He'd always find a way because he had the ball.
"Ask him," Whitworth says, "about when he beat Georgia in overtime catching a pass even though he ran the wrong route."
But the 5-9, 190 pounds caught up to Green again and he only got a second-day gig with Dallas as the 125th player taken in the fourth round of the 2006 draft. He couldn't convince them to keep him at running back and got waived twice, but not before he returned three kicks and five punts. The second time the Cowboys assigned Green to the practice squad, the Bengals picked him up late in the season and everything happens for a reason, right?
Chatman, the projected punt returner, just can't get on the field and he says he's had an MRI on his hamstring to make sure it's not torn. Glenn Holt, another receiver and kick returner, just surfaced from a three-week bout with a hamstring problem. Another wide receiver, former LSU teammate Bennie Brazell, has spent time in the training room, as well as Tab Perry, the leading candidate for the No. 3 receiver job.
So Green and Reggie McNeal have received the lion's share of reps since camp started and Green appears to be the more versatile performer and reliable catcher.
At the moment, and this can always change with the intervention of the waiver wire next week following the cuts to 75 and 53, it would seem the two receivers to dress Opening Day behind Perry, Chad Johnson and T.J. Houshmandzadeh would be Green as the punt returner and Holt as the kick returner.
"I don't know; still to be determined," says Simmons, who has made Green his punt returner in the first two preseason games and probably will Monday in Atlanta.
"Like we've said, he can put his foot in the ground and get it upfield," Simmons says. "He's got short-area elusiveness, which is what you look for in a punt returner. And he's a tough guy with good hands."
The Bengals have been trying to upgrade at punt return since the job fell to rookie cornerback Keiwan Ratliff by default in 2004 and became something they couldn't hide after finishing brutally in the league last season with a 6.6-yard average.
The club believes Green is an upgrade and he clicked off a 37-yarder in the opener in Detroit. Mention him as a possible running back, and the coaches don't see it.
The idea surfaced when speed back Kenny Irons was lost for the season with reconstructive knee surgery and Green said he'd bring it up with the coaches, but it doesn't seem to be catching on. Although he had an 8.3-yard average on 31 carries in college, he wasn't a pure back. He said except for a few direct snaps at quarterback, he took those other carries as a receiver going in motion or on reverses.

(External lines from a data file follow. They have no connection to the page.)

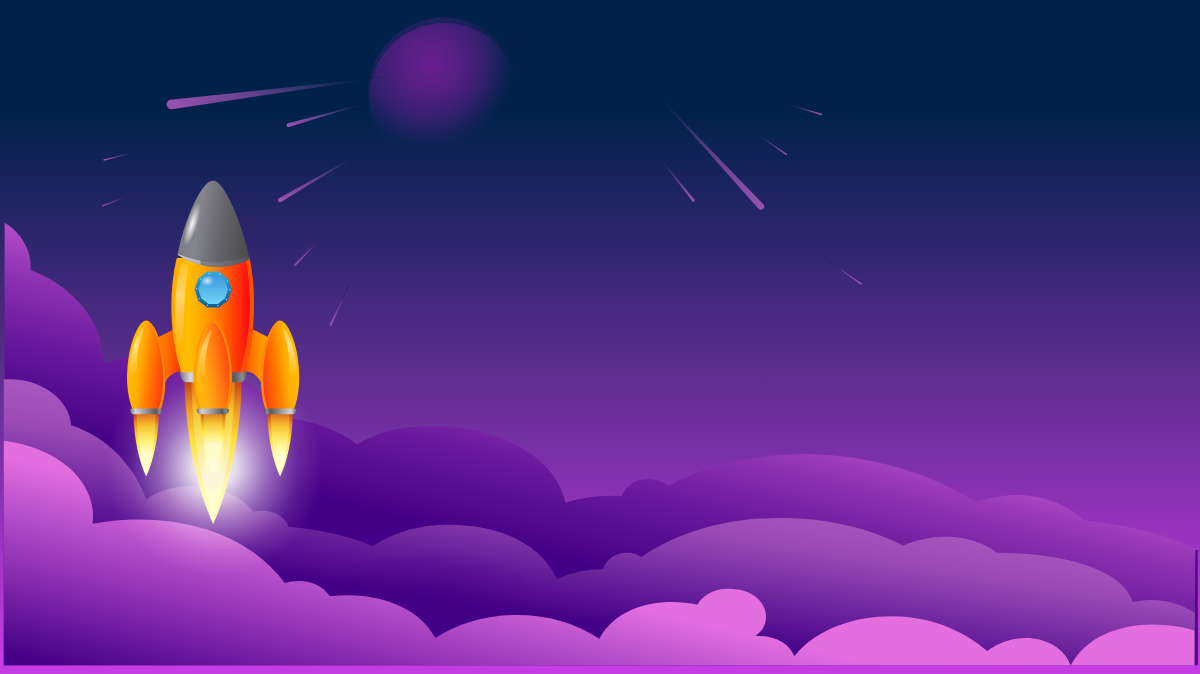
<!DOCTYPE html>
<html lang="en">
<head>
<meta charset="utf-8">
<title>Rocket launch over violet clouds</title>
<style>
:root{
  --night:#00224a; --dusk:#2a256a; --violet:#5a2d8d; --orchid:#9433bb; --horizon:#c43ce2;
  --indigo:#430086; --plum:#6a1a9c; --mauve:#a656bd; --lilac:#b14cc8; --pink:#e26ee0;
  --moon:#6b1e92; --meteor:#9a52b0;
  --amber:#ffbe00; --orange:#ff8a00; --ember:#ff5a00; --red:#ff0d12; --straw:#ffe08a;
  --steel-light:#d4d4dc; --steel:#85858d; --steel-dark:#4a4a4e;
  --flame-root:#c23c16; --flame:#ffe03a; --flame-tip:#ffffc8;
  --glass:#5cc4ee; --glass-deep:#3a97dd; --porthole:#125f96; --porthole-light:#3aaad8;
}
html,body{margin:0;width:1200px;height:674px;overflow:hidden;background:var(--night)}
.scene{display:block;width:1200px;height:674px}
.meteor{fill:url(#meteorTrail)}
.rim{fill:none;stroke:var(--orange);stroke-width:3;stroke-linejoin:round}
.rivets{fill:none;stroke:#9fe0f5;stroke-width:1.6;stroke-linecap:round;stroke-dasharray:.1 13.72}
</style>
</head>
<body>
<svg class="scene" viewBox="0 0 1568 881" preserveAspectRatio="none" role="img" aria-label="An orange rocket lifting off above purple clouds, with a dim moon and meteors in the night sky">
<defs>
  <linearGradient id="sky" x1="0" y1="0" x2="0" y2="1">
    <stop offset=".165" style="stop-color:var(--night)"/>
    <stop offset=".34" style="stop-color:var(--dusk)"/>
    <stop offset=".54" style="stop-color:var(--violet)"/>
    <stop offset=".78" style="stop-color:var(--orchid)"/>
    <stop offset=".98" style="stop-color:var(--horizon)"/>
  </linearGradient>
  <linearGradient id="cloudBack" gradientUnits="userSpaceOnUse" x1="6" y1="295" x2="-54" y2="535">
    <stop offset="0" style="stop-color:var(--lilac)"/>
    <stop offset=".22" stop-color="#8f34b2"/>
    <stop offset=".55" style="stop-color:var(--plum)"/>
    <stop offset="1" style="stop-color:var(--indigo)"/>
  </linearGradient>
  <linearGradient id="cloudMid" gradientUnits="userSpaceOnUse" x1="5" y1="500" x2="-25" y2="690">
    <stop offset="0" style="stop-color:var(--mauve)"/>
    <stop offset=".25" stop-color="#9a4bb6"/>
    <stop offset="1" style="stop-color:var(--indigo)"/>
  </linearGradient>
  <linearGradient id="cloudFront" gradientUnits="userSpaceOnUse" x1="5" y1="596" x2="-54" y2="842">
    <stop offset="0" style="stop-color:var(--pink)"/>
    <stop offset=".3" style="stop-color:var(--lilac)"/>
    <stop offset=".65" stop-color="#7d25a8"/>
    <stop offset="1" style="stop-color:var(--indigo)"/>
  </linearGradient>
  <radialGradient id="moonGlow" gradientUnits="userSpaceOnUse" cx="564" cy="84" r="108">
    <stop offset="0" style="stop-color:var(--moon)"/>
    <stop offset=".5" style="stop-color:var(--moon)" stop-opacity=".55"/>
    <stop offset="1" style="stop-color:var(--moon)" stop-opacity="0"/>
  </radialGradient>
  <radialGradient id="moonHalo" gradientUnits="userSpaceOnUse" cx="540" cy="62" r="125">
    <stop offset="0" style="stop-color:var(--moon)" stop-opacity=".3"/>
    <stop offset=".6" style="stop-color:var(--moon)" stop-opacity=".24"/>
    <stop offset="1" style="stop-color:var(--moon)" stop-opacity="0"/>
  </radialGradient>
  <linearGradient id="meteorTrail">
    <stop offset="0" style="stop-color:var(--meteor)"/>
    <stop offset=".4" style="stop-color:var(--meteor)" stop-opacity=".68"/>
    <stop offset="1" style="stop-color:var(--meteor)" stop-opacity="0"/>
  </linearGradient>
  <radialGradient id="exhaustGlow">
    <stop offset="0" stop-color="#fff"/>
    <stop offset=".2" stop-color="#fff" stop-opacity=".86"/>
    <stop offset=".5" stop-color="#f4e2f4" stop-opacity=".45"/>
    <stop offset=".8" stop-color="#e8c8ee" stop-opacity=".12"/>
    <stop offset="1" stop-color="#e8c8ee" stop-opacity="0"/>
  </radialGradient>
  <radialGradient id="shade">
    <stop offset="0" style="stop-color:var(--indigo)" stop-opacity=".6"/>
    <stop offset="1" style="stop-color:var(--indigo)" stop-opacity="0"/>
  </radialGradient>
  <linearGradient id="hull">
    <stop offset="0" stop-color="#ffa400"/>
    <stop offset=".22" style="stop-color:var(--amber)"/>
    <stop offset=".42" stop-color="#ff9f00"/>
    <stop offset=".66" style="stop-color:var(--ember)"/>
    <stop offset=".92" style="stop-color:var(--red)"/>
  </linearGradient>
  <linearGradient id="noseCone" x1="0" y1=".45" x2="1" y2=".62">
    <stop offset="0" stop-color="#77777f"/>
    <stop offset=".3" style="stop-color:var(--steel)"/>
    <stop offset=".62" stop-color="#626268"/>
    <stop offset="1" style="stop-color:var(--steel-dark)"/>
  </linearGradient>
  <radialGradient id="noseShine">
    <stop offset="0" stop-color="#fff" stop-opacity=".95"/>
    <stop offset="1" stop-color="#fff" stop-opacity="0"/>
  </radialGradient>
  <linearGradient id="noseBand">
    <stop offset="0" style="stop-color:var(--steel-light)"/>
    <stop offset=".45" stop-color="#a6a6ae"/>
    <stop offset="1" style="stop-color:var(--steel-dark)"/>
  </linearGradient>
  <linearGradient id="metal">
    <stop offset="0" stop-color="#6c6c70"/>
    <stop offset=".16" style="stop-color:var(--steel-light)"/>
    <stop offset=".4" stop-color="#a8a8ac"/>
    <stop offset=".8" stop-color="#5a5a5e"/>
    <stop offset=".92" stop-color="#8d8d90"/>
    <stop offset="1" style="stop-color:var(--steel-dark)"/>
  </linearGradient>
  <linearGradient id="boosterHull" x1="0" y1=".35" x2="1" y2=".62">
    <stop offset="0" style="stop-color:var(--amber)"/>
    <stop offset=".34" stop-color="#ffb000"/>
    <stop offset=".62" stop-color="#ff7a00"/>
    <stop offset="1" stop-color="#ff3a10"/>
  </linearGradient>
  <linearGradient id="centreHull" x1="0" y1=".8" x2="1" y2=".45">
    <stop offset="0" style="stop-color:var(--amber)"/>
    <stop offset=".3" stop-color="#ffae14"/>
    <stop offset=".65" stop-color="#ff7a10"/>
    <stop offset="1" stop-color="#ff3a10"/>
  </linearGradient>
  <linearGradient id="strutLeft" x1="0" y1=".4" x2="1" y2=".5">
    <stop offset="0" style="stop-color:var(--orange)"/>
    <stop offset=".45" stop-color="#ff6c00"/>
    <stop offset="1" stop-color="#f52a08"/>
  </linearGradient>
  <linearGradient id="strutRight" x1="0" y1=".4" x2="1" y2=".5">
    <stop offset="0" stop-color="#ffb000"/>
    <stop offset=".5" style="stop-color:var(--orange)"/>
    <stop offset="1" stop-color="#ff4c00"/>
  </linearGradient>
  <linearGradient id="sheen" x1="0" y1="0" x2="0" y2="1">
    <stop offset="0" style="stop-color:var(--straw)" stop-opacity=".35"/>
    <stop offset=".35" style="stop-color:var(--straw)" stop-opacity=".95"/>
    <stop offset="1" style="stop-color:var(--straw)" stop-opacity="0"/>
  </linearGradient>
  <linearGradient id="flameOuter" x1="0" y1="0" x2="0" y2="1">
    <stop offset="0" style="stop-color:var(--flame-root)"/>
    <stop offset=".2" stop-color="#ee9a24"/>
    <stop offset=".42" style="stop-color:var(--flame)"/>
    <stop offset=".68" stop-color="#fff9a0"/>
    <stop offset="1" style="stop-color:var(--flame-tip)"/>
  </linearGradient>
  <linearGradient id="flameInner" x1="0" y1="0" x2="0" y2="1">
    <stop offset="0" stop-color="#dd6a1c"/>
    <stop offset=".22" stop-color="#f7c530"/>
    <stop offset=".48" stop-color="#fff27c"/>
    <stop offset=".7" stop-color="#ffffd2"/>
    <stop offset="1" style="stop-color:var(--flame-tip)"/>
  </linearGradient>
  <linearGradient id="portholeRing" x1="0" y1="0" x2="0" y2="1">
    <stop offset="0" style="stop-color:var(--porthole-light)"/>
    <stop offset=".6" stop-color="#1b78ae"/>
    <stop offset="1" style="stop-color:var(--porthole)"/>
  </linearGradient>
  <linearGradient id="portholeGlass" x1="0" y1="0" x2="0" y2="1">
    <stop offset="0" style="stop-color:var(--glass-deep)"/>
    <stop offset="1" stop-color="#6fd6f7"/>
  </linearGradient>

  <path id="meteor" class="meteor" d="M0-2.5A2.5 2.5 0 0 0 0 2.5L100 .3V-.3Z"/>
  <path id="boosterShape" d="M0 419C-10 419-25 452-25 494C-25 510-22 524-18 535H19C23 524 25 510 25 494C25 452 10 419 0 419Z"/>
  <g id="boosterRing">
    <path d="M-19 534H19Q21.500 534 21 537Q20 541.500 17 541.500H-17Q-20 541.500-21 537Q-21.500 534-19 534Z" fill="url(#metal)"/>
  </g>
  <g id="smallFlame">
    <path d="M-16.500 540C-16 575-9 604 0 623C9 604 16 575 16.500 540Z" fill="url(#flameOuter)"/>
    <path d="M-12.500 540C-12 575-7 600 0 618C7 600 12 575 12.500 540Z" fill="url(#flameInner)"/>
  </g>
  <path id="boosterSheen" d="M-5 428C-15 441-22 466-22 491C-17 497-12 492-12 478C-12 459-8 443-3 431Z" fill="url(#sheen)"/>
  <g id="booster">
    <use href="#smallFlame"/>
    <use href="#boosterShape" fill="url(#boosterHull)"/>
    <path d="M2 420C14 431 22 464 22 494C22 511 20 524 16 535H19C23 524 25 510 25 494C25 452 10 419 0 419Z" fill="#ff8a0c"/>
    <use href="#boosterSheen"/>
    <use href="#boosterRing"/>
  </g>
  <path id="strut" d="M230 429L204 442Q201 444 201.500 452C202 474 207 490 214 505C218 492 227 485 240 485Z"/>
  <clipPath id="hullClip"><path d="M231 337C219 385 223 445 237 487H319C333 445 336 385 326 337Z"/></clipPath>
  <clipPath id="noseClip"><path d="M278.500 236C263 236 240 290 232 333Q278 362 326 339C319 300 294 236 278.500 236Z"/></clipPath>
</defs>

<rect id="night-sky" width="1568" height="881" fill="url(#sky)"/>

<g id="moon">
  <circle cx="580" cy="122" r="99" fill="url(#moonHalo)"/>
  <circle cx="581" cy="128" r="98" fill="url(#moonGlow)"/>
</g>

<g id="meteors">
  <use href="#meteor" transform="translate(224 136.500) rotate(-7.300) scale(2.500)"/>
  <use href="#meteor" transform="translate(377 163.500) rotate(-15.700)"/>
  <use href="#meteor" transform="translate(366 261.500) rotate(-30.300) scale(1.110)"/>
  <use href="#meteor" transform="translate(136 209) rotate(-14) scale(.41)"/>
  <use href="#meteor" transform="translate(134 269) rotate(-21) scale(.36)"/>
  <use href="#meteor" transform="translate(386 346) rotate(-46) scale(.5)"/>
  <use href="#meteor" transform="translate(432 424.500) rotate(-64.700) scale(.5)"/>
  <use href="#meteor" transform="translate(994 269.500) rotate(227.100) scale(1.880 1.700)"/>
  <use href="#meteor" transform="translate(906 262) rotate(231.500) scale(.69)"/>
  <use href="#meteor" transform="translate(1073 149.500) rotate(196.800) scale(.45)"/>
  <use href="#meteor" transform="translate(1027 201.500) rotate(214.800) scale(.44)"/>
  <use href="#meteor" transform="translate(1125 371) rotate(214.600) scale(.5)"/>
  <g fill="none" stroke="#10194a" stroke-width="1" opacity=".55">
    <path d="M408 323L425 306M447 392L456 372M1080 340L1100 354M478 101H496"/>
  </g>
</g>

<g id="clouds">
  <path id="cloud-back" fill="url(#cloudBack)" d="M6 291C27 303 42 327 40 353C101 376 138 428 135 476Q168 463 205 463C280 462 335 500 380 547C412 551 442 562 467 581C500 560 535 557 566 557C650 557 725 595 739 657Q774 646 812 648.500C823 622 855 621 874 635C925 606 990 593.500 1050 593.500C1135 594 1215 618 1275 656C1330 638 1380 647 1416 680C1470 686 1525 698 1565 719V870H6Z"/>
  <path id="cloud-middle" fill="url(#cloudMid)" d="M5 496C55 492 92 525 93 556C140 571 176 610 191 653C220 630 295 624 331 669C352 664 372 673 377 689C420 692 460 702 487 714C515 695 550 686 586 686C650 686 706 709 728 757Q755 744 788 744C795 722 822 717 838 728C895 690 960 677 1020 677C1080 677 1135 690 1180 713C1220 696 1270 697 1303 722.500C1395 723 1468 746 1480 787C1507 780 1541 786 1562 802V870H5Z"/>
  <ellipse cx="560" cy="790" rx="150" ry="75" fill="url(#shade)"/>
  <path id="cloud-front" fill="url(#cloudFront)" d="M5 576C72 584 128 627 121 684.500C215 667 320 690 372 762C396 755 420 762 431 779.500C492 772 547 793 569 834C630 794 722 793 783 835C808 789 868 781 911 790.500C925 769 947 769 958 770C987 772 1001 790 1001 806C1001 817 996 825 987 831C1012 831 1030 840 1038 857.500C1068 821 1117 805.500 1166 805.500C1213 805.500 1258 823 1290 851C1330 821 1386 833 1399 870C1427 817 1502 807 1561 824V870H5Z"/>
  <path d="M1562 719H1565V870H1561Z" fill="#4b0d80"/>
</g>
<path id="ground-line" d="M0 870H1568V881H0Z" fill="#c43ce2"/>

<g id="rocket">
  <circle cx="280" cy="610" r="142" fill="url(#exhaustGlow)"/>

  <g id="main-flame">
    <path d="M241 497C243 575 258 640 278.500 685C299 640 314 575 316 497Z" fill="url(#flameOuter)"/>
    <path d="M250 497C252 575 262 630 278.500 680C295 630 305 575 307 497Z" fill="url(#flameInner)"/>
    <ellipse cx="278.500" cy="604" rx="30" ry="46" fill="url(#exhaustGlow)" opacity=".6"/>
  </g>

  <g id="centre-flame" opacity=".85">
    <path d="M262 540C263 560 265 580 268 596H289C292 580 294 560 295 540Z" fill="url(#flameOuter)"/>
    <path d="M266 540C267 560 268 580 270 600H287C289 580 290 560 291 540Z" fill="url(#flameInner)"/>
  </g>

  <path id="nozzle" d="M234 484H324L321 494Q319 499.500 313 499.500H245Q239 499.500 237 494Z" fill="url(#metal)"/>

  <g id="struts">
    <use href="#strut" fill="url(#strutLeft)"/>
    <use href="#strut" fill="url(#strutRight)" transform="translate(557 0) scale(-1 1)"/>
  </g>

  <g id="hull-body" clip-path="url(#hullClip)">
    <rect x="222" y="335" width="112" height="153" fill="url(#hull)"/>
    <path d="M320 335C331 385 328 440 313 488H336V335Z" fill="#ff5204"/>
    <path d="M237 345C228 372 226 420 232 462C241 452 240 420 241 400C242 376 244 362 246 346Z" fill="url(#sheen)" opacity=".8"/>
  </g>

  <g id="nose-cone" clip-path="url(#noseClip)">
    <rect x="228" y="234" width="102" height="116" fill="url(#noseCone)"/>
    <ellipse cx="251" cy="293" rx="7" ry="30" transform="rotate(17 251 293)" fill="url(#noseShine)"/>
    <path d="M230 331Q278 352 328 334V352H228Z" fill="url(#noseBand)"/>
    <path d="M262 340Q296 346 328 334V352H262Z" fill="#59595d" opacity=".55"/>
  </g>

  <g id="porthole">
    <path d="M271 355H286L298 364L303 378L298 393L286 402H271L259 393L254.500 378L259 364Z" fill="url(#portholeRing)"/>
    <circle class="rivets" cx="278.500" cy="378.500" r="21.800"/>
    <path d="M272.500 359.500H284.500L294 366.500L298 378L294 390L284.500 397.500H272.500L263 390L259 378L263 366.500Z" fill="url(#portholeGlass)"/>
    <ellipse cx="271" cy="367" rx="9" ry="7" fill="url(#noseShine)" opacity=".75"/>
  </g>

  <use href="#booster" transform="translate(191 0)"/>
  <use href="#booster" transform="translate(366 0) scale(-1 1)"/>

  <g id="centre-booster" transform="translate(278 0)">
    <use href="#boosterShape" fill="url(#centreHull)"/>
    <path d="M0 420.500C-10 421-23.500 453-23.500 494C-23.500 510-21 524-17 535" class="rim" opacity=".6"/>
    <path d="M0 420.500C10 421 23.500 453 23.500 494C23.500 510 21 524 17.500 535" class="rim"/>
    <use href="#boosterSheen" x="2" y="3" opacity=".75"/>
    <use href="#boosterRing"/>
  </g>
</g>
</svg>
</body>
</html>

"I'm using the same instincts I used when I was playing running back in middle school," Green says. "Everything happens so quickly and when you're catching the ball, you're able to focus up the field."
He's always been the kid with the ball in his hands, so he's not lacking for confidence.
"I look at Santana Moss and see my frame is similar to those guys," Green says. "And I think I'm capable of doing those kinds of things."
You'd think after his senior year at LSU he can do anything. Most of his family and their belongings escaped damage in Hurricane Katrina, but his fiancee's family lost pretty much everything and for a time he had 22 people living with him in his two bedroom, two bath apartment in Baton Rouge.
"It wasn't too bad once you could get to sleep by 3 in the morning," he says.
On Saturday night against his hometown Saints, he stayed up for the bitter end and caught a 14-yard touchdown pass with two seconds left. Listen closely and you can hear him singing.
"When we had camp at LSU we had to take buses to the field," says Whitworth, the offensive lineman who is his teammate here. "After practice Skyler would be back there singing. Pretty good. R and B."
Green laughs. He never sang with a group. He sings when he's home and to his fiancée, and it could be Tank or Marvin Gaye.
"New stuff and old school, too," Green says.
Old school is Green having the ball in his hands.
He just hopes it's enough for a new day.
"All I'm trying to do," he says, "is make this team."